The broadband market, and the company’s initiatives in developing accessibility to mobile both in Greece and in its international operations are expected to shape developments over the coming year. OTEGLOBE says it carries over 75% of traffic from the international broadband market, and 35% of traffic from neighbouring countries, with a further significant portion coming from the SEE region.
The Greek government is also attempting to implement a National Broadband Network and announced plans in 2009 to provide fibre-to-the-home access to over two million homes in Athens, Thessaloniki and 50 other cities and towns over the next seven years.

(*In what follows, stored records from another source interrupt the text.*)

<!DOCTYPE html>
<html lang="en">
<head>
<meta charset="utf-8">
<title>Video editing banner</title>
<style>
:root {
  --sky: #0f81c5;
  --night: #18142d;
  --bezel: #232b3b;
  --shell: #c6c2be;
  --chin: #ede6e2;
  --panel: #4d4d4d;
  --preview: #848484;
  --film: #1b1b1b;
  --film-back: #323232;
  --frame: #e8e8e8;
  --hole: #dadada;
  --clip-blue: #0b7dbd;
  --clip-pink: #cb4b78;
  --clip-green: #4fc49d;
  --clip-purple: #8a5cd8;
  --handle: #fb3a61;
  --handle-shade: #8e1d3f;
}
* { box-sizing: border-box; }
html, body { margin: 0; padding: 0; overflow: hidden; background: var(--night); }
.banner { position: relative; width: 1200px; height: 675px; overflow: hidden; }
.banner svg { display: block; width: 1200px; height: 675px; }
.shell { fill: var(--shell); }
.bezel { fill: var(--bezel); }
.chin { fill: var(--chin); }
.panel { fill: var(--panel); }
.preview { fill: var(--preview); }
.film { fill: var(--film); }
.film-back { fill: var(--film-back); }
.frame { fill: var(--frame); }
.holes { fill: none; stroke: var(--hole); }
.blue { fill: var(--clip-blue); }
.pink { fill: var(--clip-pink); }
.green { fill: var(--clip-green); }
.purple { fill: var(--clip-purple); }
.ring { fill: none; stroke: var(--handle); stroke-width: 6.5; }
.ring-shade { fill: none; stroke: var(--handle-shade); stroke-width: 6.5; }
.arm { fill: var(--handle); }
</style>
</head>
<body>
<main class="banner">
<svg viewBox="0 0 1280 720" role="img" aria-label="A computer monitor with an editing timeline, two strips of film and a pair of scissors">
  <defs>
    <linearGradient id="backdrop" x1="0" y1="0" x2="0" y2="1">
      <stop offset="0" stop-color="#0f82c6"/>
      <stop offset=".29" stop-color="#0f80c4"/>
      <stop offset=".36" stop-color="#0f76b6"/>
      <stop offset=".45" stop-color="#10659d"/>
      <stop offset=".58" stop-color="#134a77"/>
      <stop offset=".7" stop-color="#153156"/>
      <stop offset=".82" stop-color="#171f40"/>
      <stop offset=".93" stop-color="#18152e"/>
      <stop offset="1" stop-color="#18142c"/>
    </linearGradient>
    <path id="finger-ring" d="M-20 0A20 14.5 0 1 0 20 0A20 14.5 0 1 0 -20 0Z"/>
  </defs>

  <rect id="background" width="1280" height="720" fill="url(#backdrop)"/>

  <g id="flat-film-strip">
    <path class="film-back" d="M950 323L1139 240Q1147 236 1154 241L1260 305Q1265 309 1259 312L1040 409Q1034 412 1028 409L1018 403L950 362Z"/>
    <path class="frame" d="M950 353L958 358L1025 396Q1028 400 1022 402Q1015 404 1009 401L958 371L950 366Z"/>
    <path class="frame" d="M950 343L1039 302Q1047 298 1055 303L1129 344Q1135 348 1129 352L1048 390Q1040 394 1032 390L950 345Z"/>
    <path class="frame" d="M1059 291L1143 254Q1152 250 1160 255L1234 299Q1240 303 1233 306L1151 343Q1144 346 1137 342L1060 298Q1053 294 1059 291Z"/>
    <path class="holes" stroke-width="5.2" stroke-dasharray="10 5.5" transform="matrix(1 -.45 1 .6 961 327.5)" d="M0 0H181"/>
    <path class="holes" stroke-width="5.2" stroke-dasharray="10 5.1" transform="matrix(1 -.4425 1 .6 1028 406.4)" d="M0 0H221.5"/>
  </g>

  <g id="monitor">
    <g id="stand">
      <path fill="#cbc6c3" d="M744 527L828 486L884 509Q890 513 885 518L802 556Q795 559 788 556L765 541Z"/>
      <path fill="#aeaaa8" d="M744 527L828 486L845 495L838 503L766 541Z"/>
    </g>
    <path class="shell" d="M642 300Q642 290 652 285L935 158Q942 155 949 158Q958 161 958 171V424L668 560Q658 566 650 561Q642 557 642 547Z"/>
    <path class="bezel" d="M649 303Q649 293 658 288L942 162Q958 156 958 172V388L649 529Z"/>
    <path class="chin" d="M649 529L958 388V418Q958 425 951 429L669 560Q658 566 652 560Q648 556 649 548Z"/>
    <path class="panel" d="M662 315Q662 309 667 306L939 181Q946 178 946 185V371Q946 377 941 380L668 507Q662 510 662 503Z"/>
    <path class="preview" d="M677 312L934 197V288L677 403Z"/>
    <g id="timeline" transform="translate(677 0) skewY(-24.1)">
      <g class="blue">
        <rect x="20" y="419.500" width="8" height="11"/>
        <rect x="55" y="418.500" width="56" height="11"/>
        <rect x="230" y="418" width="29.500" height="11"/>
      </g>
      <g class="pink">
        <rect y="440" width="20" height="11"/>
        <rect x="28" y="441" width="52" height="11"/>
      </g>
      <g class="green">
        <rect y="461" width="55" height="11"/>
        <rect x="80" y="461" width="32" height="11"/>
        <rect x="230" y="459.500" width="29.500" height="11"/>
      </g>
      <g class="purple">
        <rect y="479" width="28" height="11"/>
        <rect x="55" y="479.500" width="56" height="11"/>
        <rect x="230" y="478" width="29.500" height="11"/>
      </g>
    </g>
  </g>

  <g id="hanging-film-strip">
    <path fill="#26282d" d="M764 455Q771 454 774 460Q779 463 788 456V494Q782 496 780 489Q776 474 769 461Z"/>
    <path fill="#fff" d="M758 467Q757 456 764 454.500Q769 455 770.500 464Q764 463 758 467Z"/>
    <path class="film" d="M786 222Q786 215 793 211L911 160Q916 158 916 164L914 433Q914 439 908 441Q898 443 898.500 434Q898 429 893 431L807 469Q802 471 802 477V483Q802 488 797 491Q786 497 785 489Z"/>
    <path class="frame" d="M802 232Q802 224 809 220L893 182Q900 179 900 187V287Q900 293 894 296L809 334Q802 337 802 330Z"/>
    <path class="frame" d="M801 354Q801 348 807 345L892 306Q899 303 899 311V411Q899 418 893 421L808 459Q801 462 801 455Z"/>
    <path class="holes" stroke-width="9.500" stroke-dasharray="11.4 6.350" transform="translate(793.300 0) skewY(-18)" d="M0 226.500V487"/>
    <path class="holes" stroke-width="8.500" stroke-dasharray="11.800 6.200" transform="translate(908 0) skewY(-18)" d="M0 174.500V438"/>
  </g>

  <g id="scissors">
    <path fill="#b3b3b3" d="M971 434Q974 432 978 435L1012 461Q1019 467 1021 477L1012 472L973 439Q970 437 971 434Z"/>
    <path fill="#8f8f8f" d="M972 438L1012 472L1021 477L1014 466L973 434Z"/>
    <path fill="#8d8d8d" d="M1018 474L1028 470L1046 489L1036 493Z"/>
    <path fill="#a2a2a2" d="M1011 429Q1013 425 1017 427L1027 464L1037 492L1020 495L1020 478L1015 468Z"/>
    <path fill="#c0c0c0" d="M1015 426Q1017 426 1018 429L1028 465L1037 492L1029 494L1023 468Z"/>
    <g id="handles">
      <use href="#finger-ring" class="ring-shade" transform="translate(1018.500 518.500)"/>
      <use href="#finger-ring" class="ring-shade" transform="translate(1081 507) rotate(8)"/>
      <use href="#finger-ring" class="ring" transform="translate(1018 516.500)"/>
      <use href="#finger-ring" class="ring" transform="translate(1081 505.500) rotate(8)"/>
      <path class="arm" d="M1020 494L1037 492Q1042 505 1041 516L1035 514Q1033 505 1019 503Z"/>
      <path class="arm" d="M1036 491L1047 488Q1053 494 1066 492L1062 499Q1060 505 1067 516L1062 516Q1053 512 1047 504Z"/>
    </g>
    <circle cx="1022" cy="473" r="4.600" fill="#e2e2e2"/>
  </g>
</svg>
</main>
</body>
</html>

Due to Greece’s dire economic situation, network construction has been postponed until mid-2011, and much of the plan’s success is dependent on private sector support as the state has only committed €700 million to the total cost of €2.1 billion.

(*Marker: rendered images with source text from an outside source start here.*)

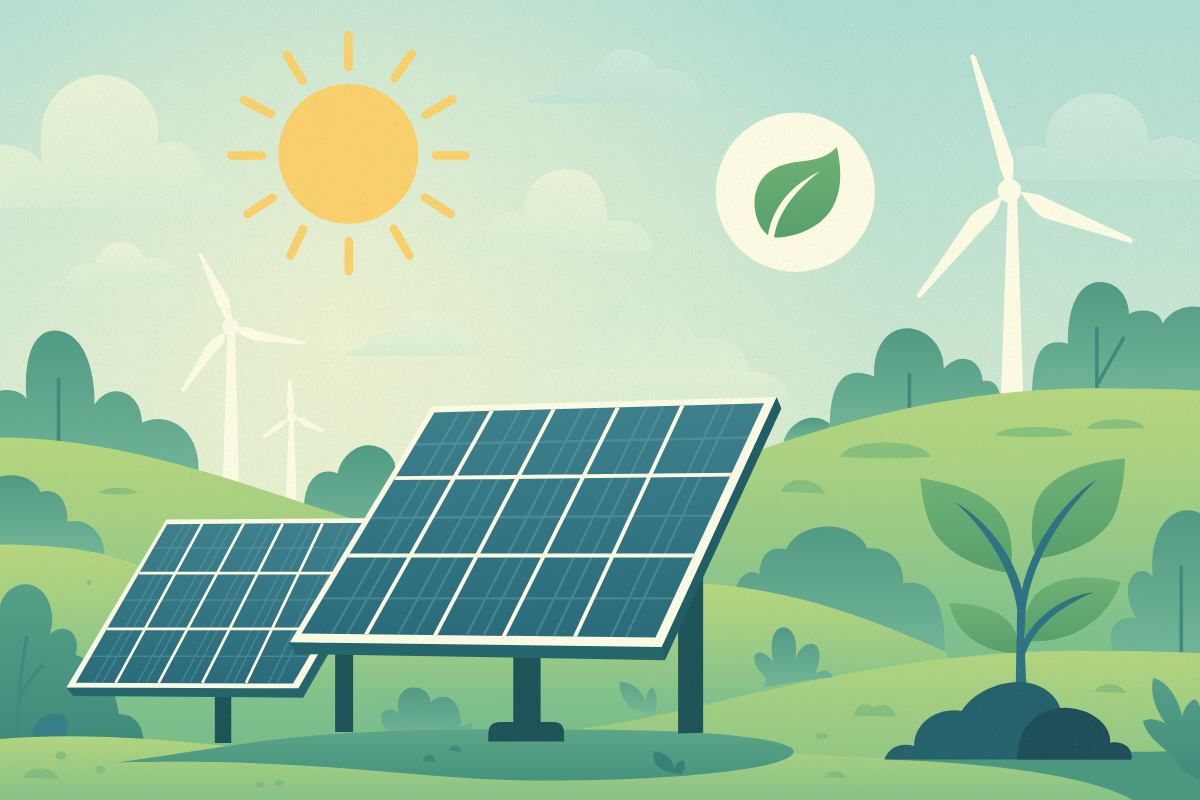
<!DOCTYPE html>
<html lang="en">
<head>
<meta charset="utf-8">
<title>Renewable energy landscape</title>
<style>
:root{
  --sky-top:#aedcd2; --sky-low:#d9ebcf; --glow:#eff2d0;
  --cream:#fefbe3; --sun:#fbd06a;
  --hill-light:#b7d67d; --hill-deep:#80c18c;
  --bush-top:#519a83; --bush-low:#72b697;
  --shade:#4b9880; --stem:#3f8a7c;
  --leaf:#67ab72; --leaf-deep:#579f6b; --vein:#2f7382;
  --cell-top:#3d7f8b; --cell-low:#2a6b7b; --cell-line:#6aa5ab;
  --post:#1e5257; --edge:#24656b;
  --soil:#25616a; --soil-deep:#1e4f58;
}
*{margin:0;padding:0;box-sizing:border-box}
html,body{width:1200px;height:800px;overflow:hidden;background:var(--sky-top)}
.landscape{display:block;width:1200px;height:800px}
.cream{fill:var(--cream)}
.rays{stroke:var(--sun);stroke-width:11;stroke-linecap:round}
.bush{fill:url(#bush)}
.hill{fill:url(#hill)}
.stems{fill:none;stroke:var(--stem);stroke-width:4.5;stroke-linecap:round}
.tuft{fill:#7dba7c;opacity:.75}
.sprig{fill:url(#bush)}
.grid{fill:none;stroke:var(--cream)}
.sheen{fill:none;stroke:var(--cell-line);opacity:.42}
.post{fill:var(--post)}
.edge{fill:var(--edge)}
.leaf{fill:url(#leaf)}
</style>
</head>
<body>
<svg class="landscape" viewBox="0 0 1536 1024" preserveAspectRatio="none" role="img" aria-label="Green hills with solar panels, wind turbines, a bright sun, a leaf emblem and a young plant">
<defs>
  <linearGradient id="sky" x1="0" y1="0" x2="0" y2="1">
    <stop offset="0" stop-color="var(--sky-top)"/><stop offset=".65" stop-color="var(--sky-low)"/><stop offset="1" stop-color="var(--sky-low)"/>
  </linearGradient>
  <radialGradient id="glow" gradientUnits="userSpaceOnUse" cx="440" cy="430" r="700" gradientTransform="translate(0 0)">
    <stop offset="0" stop-color="var(--glow)" stop-opacity=".95"/><stop offset=".4" stop-color="var(--glow)" stop-opacity=".6"/><stop offset="1" stop-color="var(--glow)" stop-opacity="0"/>
  </radialGradient>
  <linearGradient id="cloud-warm" x1="0" y1="0" x2="0" y2="1">
    <stop offset="0" stop-color="#ebf3d6"/><stop offset="1" stop-color="#dcedd2"/>
  </linearGradient>
  <linearGradient id="cloud-cool" x1="0" y1="0" x2="0" y2="1">
    <stop offset="0" stop-color="#cde8d8"/><stop offset="1" stop-color="#c4e4d5"/>
  </linearGradient>
  <linearGradient id="cloud-fade" x1="0" y1="0" x2="0" y2="1">
    <stop offset="0" stop-color="#d6ebd2"/><stop offset=".55" stop-color="#e1efd2"/><stop offset=".9" stop-color="#e1efd2" stop-opacity="0"/>
  </linearGradient>
  <linearGradient id="bush" x1="0" y1="0" x2="0" y2="1">
    <stop offset="0" stop-color="var(--bush-top)"/><stop offset="1" stop-color="var(--bush-low)"/>
  </linearGradient>
  <linearGradient id="bush-dark" x1="0" y1="0" x2="0" y2="1">
    <stop offset="0" stop-color="#55a086"/><stop offset="1" stop-color="#3f8b7b"/>
  </linearGradient>
  <linearGradient id="hill" x1="0" y1="0" x2="0" y2="1">
    <stop offset="0" stop-color="var(--hill-light)"/><stop offset=".2" stop-color="#aad181"/><stop offset=".6" stop-color="var(--hill-deep)"/><stop offset="1" stop-color="#76ba87"/>
  </linearGradient>
  <linearGradient id="ground" x1="0" y1="0" x2="0" y2="1">
    <stop offset="0" stop-color="#b4d57e"/><stop offset="1" stop-color="#86c286"/>
  </linearGradient>
  <linearGradient id="cells" x1="0" y1="0" x2="0" y2="1">
    <stop offset="0" stop-color="var(--cell-top)"/><stop offset="1" stop-color="var(--cell-low)"/>
  </linearGradient>
  <linearGradient id="leaf" x1="0" y1="0" x2="0" y2="1">
    <stop offset="0" stop-color="#70b275"/><stop offset="1" stop-color="var(--leaf-deep)"/>
  </linearGradient>
  <linearGradient id="pond" x1="0" y1="0" x2="0" y2="1">
    <stop offset="0" stop-color="#5ba687"/><stop offset="1" stop-color="#46927d"/>
  </linearGradient>
  <path id="small-cloud" d="M0 69C6 59 20 57 35 59C36 40 59 29 81 35C88 15 104 0 123 0C144 0 161 13 167 27C197 19 222 40 222 69Z"/>
  <filter id="grain" x="0" y="0" width="1" height="1">
    <feTurbulence type="fractalNoise" baseFrequency=".8" numOctaves="2" seed="4"/>
    <feColorMatrix type="matrix" values="0 0 0 0 .1  0 0 0 0 .35  0 0 0 0 .35  0 0 0 1.6 -.72"/>
  </filter>
  <clipPath id="large-face"><path d="M556 528L978 516L839 816L386 811Z"/></clipPath>
  <clipPath id="small-face"><path d="M214 671L497 669L375 875L97 874Z"/></clipPath>
</defs>

<g id="sky-area">
  <rect width="1536" height="1024" fill="url(#sky)"/>
  <rect width="1536" height="1024" fill="url(#glow)"/>
</g>

<g id="clouds">
  <path fill="url(#cloud-warm)" d="M0 185C25 186 46 195 54 210C52 195 52 185 53 170C53 128 88 96 128 96C170 96 203 128 203 168L201 186C232 170 265 195 260 233C282 228 300 246 300 258Q300 266 292 266L0 266Z"/>
  <use href="#small-cloud" fill="url(#cloud-cool)" transform="translate(676 63)"/>
  <use href="#small-cloud" fill="url(#cloud-warm)" transform="translate(59 310) scale(.766 .81)"/>
  <use href="#small-cloud" fill="url(#cloud-warm)" transform="translate(440 397) scale(.793 .845)"/>
  <path fill="url(#cloud-warm)" d="M579 322C588 308 604 304 622 307C617 280 645 264 670 277C668 242 692 216 726 216C757 216 778 242 777 284C806 276 835 292 835 322Z"/>
  <path fill="url(#cloud-fade)" d="M664 520C664 475 705 450 746 467C738 420 765 380 817 380C860 380 885 405 890 434C925 422 957 445 960 477C990 472 1014 495 1015 530L1000 560H664Z"/>
  <path fill="url(#cloud-cool)" d="M1300 192C1315 184 1328 186 1340 190C1333 150 1365 119 1407 119C1447 119 1470 148 1470 182C1500 168 1525 178 1536 189V230H1300Z"/>
</g>

<g id="sun">
  <circle cx="446" cy="197" r="89.5" fill="var(--sun)"/>
  <path class="rays" d="M446 45V86M367 70L387 103M312 128L347 146M296 199H335M317 274L349 253M372 327L388 293M446.500 309V347M504 293L524 327M544 253L577 274M558 199H596M545 147L579 127M505 100L527 69"/>
</g>

<g id="leaf-emblem">
  <circle class="cream" cx="1018" cy="246" r="102"/>
  <path class="leaf" d="M1071 188C1080 225 1077 262 1050 284C1032 298 1010 304 991 304C994 280 1010 250 1050 219C1015 236 990 262 983 301C968 290 962 262 968 244C976 218 1000 208 1030 206C1048 204 1062 198 1071 188Z"/>
</g>

<g id="far-bushes">
  <path class="bush" d="M0 500C15 497 28 502 34 510C30 465 40 423 70 423C105 423 122 470 121 518C140 488 180 498 182 541C215 525 256 550 254 602L250 620H0Z"/>
  <path class="bush" d="M1003 565C1010 540 1040 525 1062 542V565Z"/>
  <path class="bush" d="M1062 555C1062 520 1064 460 1119 482C1117 445 1135 420 1161 420C1188 420 1209 445 1208 472C1230 448 1256 460 1258 488C1272 485 1282 495 1281 520V555Z"/>
  <path class="stems" d="M75 485V570M1164 479V525"/>
</g>

<g id="turbines" class="cream">
  <g id="turbine-right">
    <path d="M1290 255H1302L1310 515H1281Z"/>
    <path d="M1242 73Q1244 66 1249 73L1297 203Q1298 215 1296 232H1286C1284 222 1279 215 1278 206Z"/>
    <path d="M1306 245C1318 248 1330 247 1340 254L1447 304Q1453 309 1447 311L1340 280Q1325 276 1306 245Z"/>
    <path d="M1283 251C1279 265 1275 280 1262 289L1179 380Q1173 384 1174 377L1240 280C1246 270 1262 262 1283 251Z"/>
    <circle cx="1292" cy="244" r="15"/>
  </g>
  <g id="turbine-left">
    <path d="M291 425H301L306 625H285Z"/>
    <path d="M254 325Q256 321 259 326L293 383Q296 395 297 411H290L279 390Z"/>
    <path d="M304 418C312 420 320 418 328 423L389 437Q394 440 389 441L330 436Q315 434 304 424Z"/>
    <path d="M289 425C287 435 287 442 277 449L236 501Q231 503 232 498L263 444C270 434 278 431 289 425Z"/>
    <circle cx="295" cy="418" r="10.500"/>
  </g>
  <g id="turbine-far">
    <path d="M370 538H376L380 650H365Z"/>
    <path d="M369 487Q370 483 372 487L377 516L375 531H370L367 515Z"/>
    <path d="M377 533L392 537L414 550Q417 553 413 553L390 546Z"/>
    <path d="M370 536L362 546L338 561Q334 563 336 558L356 541Z"/>
    <circle cx="373" cy="534" r="6"/>
  </g>
</g>

<g id="back-hills">
  <path class="bush" d="M1321 510C1321 460 1330 430 1367 440C1366 395 1380 361 1408 361C1430 361 1445 380 1445 402C1462 393 1485 398 1488 414C1500 395 1520 390 1536 393V510Z"/>
  <path class="stems" d="M1404 420V495M1438 433L1404 493"/>
  <path class="bush" d="M389 650C390 612 410 597 432 606C438 580 460 569 472 570C490 571 500 580 505 592L520 690H389Z"/>
  <path class="hill" d="M0 560C150 560 290 612 450 664L640 720V1024H0Z"/>
  <path class="hill" d="M800 650C1010 545 1220 497 1400 497Q1480 497 1536 500V1024H800Z"/>
  <g class="tuft">
    <path d="M1076 585C1082 560 1185 560 1191 585Q1135 588 1076 585Z"/>
    <path d="M1274 557C1284 543 1366 543 1374 557Q1325 562 1274 557Z"/>
    <path d="M1391 549C1400 532 1460 533 1465 548Z"/>
    <path d="M1000 629C1006 608 1045 609 1057 632Z"/>
    <path d="M127 631C135 622 168 622 176 631Q150 635 127 631Z"/>
  </g>
</g>

<g id="middle-hills">
  <path class="bush" d="M0 610C25 604 47 615 52 630C75 622 88 645 86 668C110 662 134 680 134 712H0Z"/>
  <path class="hill" d="M0 697C90 697 150 708 200 735L500 1000H0Z"/>
  <path class="bush" d="M942 752C948 735 960 728 972 735C972 712 985 698 1006 703C1015 685 1035 674 1060 674C1085 674 1106 688 1110 702C1140 700 1158 720 1156 747C1190 740 1212 765 1209 840L1000 800Z"/>
  <path class="hill" d="M150 860L880 746C1000 750 1100 785 1210 834L1300 1000H150Z"/>
  <path class="bush" d="M1424 832C1416 805 1430 785 1455 792C1437 765 1441 728 1465 731Q1472 733 1476 740C1470 690 1490 653 1520 653Q1530 653 1536 657V842Z"/>
  <path class="stems" d="M1512 726V836" stroke-width="3"/>
  <path fill="url(#bush-dark)" d="M0 775C10 738 62 735 67 790Q67 802 64 811C84 796 104 810 97 838C130 850 148 880 152 914C172 914 184 928 184 952H0Z"/>
  <path class="stems" d="M34 816C28 850 22 890 22 940M24 898C30 880 40 866 54 852"/>
  <path fill="#37798a" opacity=".8" d="M40 945C44 918 66 908 82 916C90 922 86 938 82 948Z"/>
  <circle class="tuft" cx="114" cy="746" r="3"/>
</g>

<g id="foreground">
  <path class="sprig" d="M827 912C806 912 794 896 793 873C812 872 824 888 828 902C826 888 830 881 836 880C842 890 842 904 838 914Z" opacity=".75"/>
  <path fill="url(#ground)" d="M600 946C800 936 890 902 1000 880C1130 850 1260 833 1380 833Q1470 833 1536 836V1024H600Z"/>
  <path class="sprig" d="M978 880C984 864 974 866 967 850C960 834 976 828 990 848C984 822 990 803 1003 803C1018 804 1022 826 1017 846C1024 824 1040 819 1047 829C1052 842 1046 854 1044 862C1054 856 1064 858 1066 867Q1020 872 978 880Z"/>
  <path fill="url(#ground)" d="M0 946C90 938 200 945 290 955L640 950L1016 965L1536 990V1024H0Z"/>
  <path class="sprig" d="M500 940C482 925 484 905 504 908L511 914C505 892 516 879 531 880C545 881 551 890 551 899C565 884 592 892 590 930L604 926V945H500Z"/>
  <path fill="url(#pond)" d="M150 976C260 962 350 940 500 936C590 932 660 934 760 934C900 934 1016 945 1016 962C1016 985 850 1000 700 999C520 999 430 970 150 976Z"/>
  <g fill="#387f76">
    <path d="M862 989C843 988 834 976 837 962C852 962 862 974 863 984Q866 974 875 973Q879 984 872 991Z"/>
    <path d="M541 974Q543 965 551 966Q558 969 556 976ZM574 960Q577 953 584 954Q591 957 590 963Z" opacity=".7"/>
  </g>
  <g class="tuft">
    <path d="M30 996C34 980 68 978 76 997ZM1055 995C1060 983 1080 984 1083 996ZM1093 916C1095 900 1113 898 1119 906C1128 898 1144 902 1146 917ZM1401 885C1408 872 1436 873 1441 887Z"/>
    <ellipse cx="78" cy="967" rx="7" ry="5"/><ellipse cx="129" cy="985" rx="6" ry="5"/><ellipse cx="1052" cy="942" rx="8" ry="4"/><ellipse cx="333" cy="1004" rx="5" ry="4"/><ellipse cx="358" cy="1003" rx="6" ry="4"/>
  </g>
  <path fill="var(--shade)" d="M1135 972C1250 976 1390 990 1450 1024H1536V958C1500 964 1440 962 1400 962Z"/>
  <path fill="url(#bush-dark)" d="M1512 985C1500 958 1470 952 1463 923C1482 915 1502 930 1512 948C1486 925 1470 895 1476 868C1500 872 1518 912 1514 938C1508 918 1518 900 1528 895Q1534 896 1536 905V1000Z"/>
</g>

<g id="solar-panel-small">
  <rect class="post" x="275" y="888" width="21" height="63"/>
  <path class="edge" d="M85 880L382 878L510 664L520 664L388 893L94 891Z"/>
  <path class="cream" d="M213 665L508 663L382 881L85 880Z"/>
  <path fill="url(#cells)" d="M214 671L497 669L375 875L97 874Z"/>
  <g clip-path="url(#small-face)">
    <path class="sheen" stroke-width="2" d="M196 701H480M155 768H440M116 840H400M236 670L120 874M246 670L131 874M288 670L176 874M299 670L187 874M339 670L232 874M350 670L243 874M390 670L288 874M401 670L299 874M441 670L344 874M452 670L355 874"/>
    <path class="grid" stroke-width="3.500" d="M178 733.500H460M136 805H420M259 670L148 874M312 670L203 874M362 670L259 874M413 670L315 874"/>
  </g>
</g>

<g id="solar-panel-large">
  <g class="post">
    <rect x="429" y="832" width="23" height="105"/>
    <rect x="657" y="836" width="35" height="95"/>
    <path d="M625 949V938Q626 924 640 924H708Q722 924 722 938V949Z"/>
    <path d="M868 790L900 730V938L868 939Z"/>
  </g>
  <path class="edge" d="M371 822L847 826L994 508L1000 523L851 845L378 837Z"/>
  <path fill="#1d555d" d="M847 826L994 508L1000 523L851 845Z" opacity=".45"/>
  <path class="cream" d="M553 520L994 508L847 828L371 822Z"/>
  <path fill="url(#cells)" d="M556 528L978 516L839 816L386 811Z"/>
  <g clip-path="url(#large-face)">
    <path class="sheen" stroke-width="3" d="M530 569L960 560M475 663L915 660M410 766H870M589 526L423 814M608 526L443 814M666 524L508 815M685 524L530 815M746 522L596 816M766 522L618 816M828 520L685 816M849 520L708 816M921 517L782 816M940 517L801 816"/>
    <path class="grid" stroke-width="5" d="M505 612L940 607.500M445 711H890M630 525L468 813M709 523L556 815M791 521L644 816M874 518L735 817"/>
  </g>
</g>

<g id="young-plant">
  <g class="leaf">
    <path d="M1178 612C1230 620 1275 635 1290 675C1297 700 1296 722 1292 733C1260 730 1215 712 1195 680C1184 660 1180 635 1178 612Z"/>
    <path d="M1440 587C1380 592 1335 612 1324 650C1318 680 1321 700 1327 715C1370 710 1415 690 1428 655C1436 630 1440 605 1440 587Z"/>
    <path d="M1215 772C1260 772 1290 785 1300 810Q1304 825 1303 836C1270 836 1225 820 1215 772Z"/>
    <path d="M1435 745C1400 736 1350 735 1325 762C1310 782 1310 800 1312 820C1350 825 1410 810 1435 745Z"/>
  </g>
  <path fill="var(--vein)" d="M1300 884L1302 780C1297 740 1270 685 1223 643C1270 670 1300 720 1308 755C1320 700 1360 640 1405 613C1360 655 1320 720 1313 780L1311 818C1330 785 1365 762 1400 758C1360 775 1325 800 1312 838L1314 884Z"/>
  <path fill="var(--soil)" d="M1132 972C1138 955 1155 950 1170 955C1170 925 1200 905 1231 910C1245 888 1275 873 1305 873C1330 873 1352 888 1358 908C1390 903 1422 925 1421 951C1438 948 1451 958 1448 972Z"/>
  <path fill="var(--soil-deep)" d="M1302 972C1302 930 1330 905 1365 906C1400 908 1423 930 1421 951C1438 948 1451 958 1448 972Z"/>
</g>

<rect id="paper-grain" width="1536" height="1024" filter="url(#grain)" opacity=".16"/>
</svg>
</body>
</html>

The need for more broadband access appears prominent in the sector, considering Greece has one of the lowest broadband penetration rates in the EU, and research firm Point Topic notes there is a big gap for alternative networks to DSL connection. A report on the country’s broadband market claims Greece is presently “the only EU country where broadband services via technologies other than DSL are almost non-existent.”
Mobile broadband, as in most markets, appears to present the biggest growth opportunity in Greece. Despite a loss of 300,000 subscribers in Q1 2010, Greece maintains one of the highest mobile broadband penetration rates in Europe with over 150%. “Despite such a high mobile penetration rate, we have room for growth for the penetration of DSL access in Greece. Cosmote is already developing LTE, while we are already rolling out VDSL,” says Konstantinidis. “We have download speeds that can reach 24Mbps presently, but in 18 months this should increase to up to 50Mbps by tapping in to DSL capacity.”
The economic crisis in Greece had a significant effect on the country’s telecoms market and on its incumbent. By Q4 2009, OTE Group suffered net losses of €30.5 million, when it was expected to make a profit of over €7.1 million and recent market reports suggest the company made a further net loss of €91.7 million in Q4 2010. OTEGLOBE, however, maintains its position as a strong regional wholesale arm of the company, given its external links that shape its business model. Andreou takes an approach that could prove further fruitful, by distancing OTEGLOBE from Greece’s problems.
“Our revenue is coming from abroad,” he says. “The economic crisis and all its side effects did not really affect us. We will continue to grow with our networks and we will grow organically.”
History: OTEGLOBE has been operational since October 2000 and serves as the international wholesale arm of OTE Group.
Ownership: OTEGLOBE is a wholly-owned subsidiary of OTE Group, the largest telecommunications company in Greece. OTE Group is 30% owned by German incumbent Deutsche Telekom following a deal with the Greek government in July 2009, with the state retaining a 20% stake in the company.
CEO: Dino Andreou is the CEO of OTEGLOBE and Michael Tsamaz is the CEO of OTE Group.
Networks: OTEGLOBE operates two dualpath high capacity optical networks: the GWEN and the TBN, stretching from Greece to western Europe as well as an IP/MPLS network (MSP) with 14 nodes in western Europe, south eastern Europe and New York. In addition, OTEGLOBE has rights in several regional and transatlantic submarine cable systems, trans-border fibre-optic networks to all neighbouring countries and more than 150 direct bilateral routes.
Transport solutions: DWDM/SDH capacity services, Ethernet transport, IP transit, IPLC services and clear channel services.
Voice solutions: Carrier-grade VoIP, premium/standard hubbing, premium outbound and inbound voice termination.
Mobile solutions: GRX, MMS hubbing, international signalling and roaming.
Teleport solutions: Video broadcast solutions, internet transit via satellite and voice/data trunks.
18 January 2018 |
31 March 2014 | Guy Matthews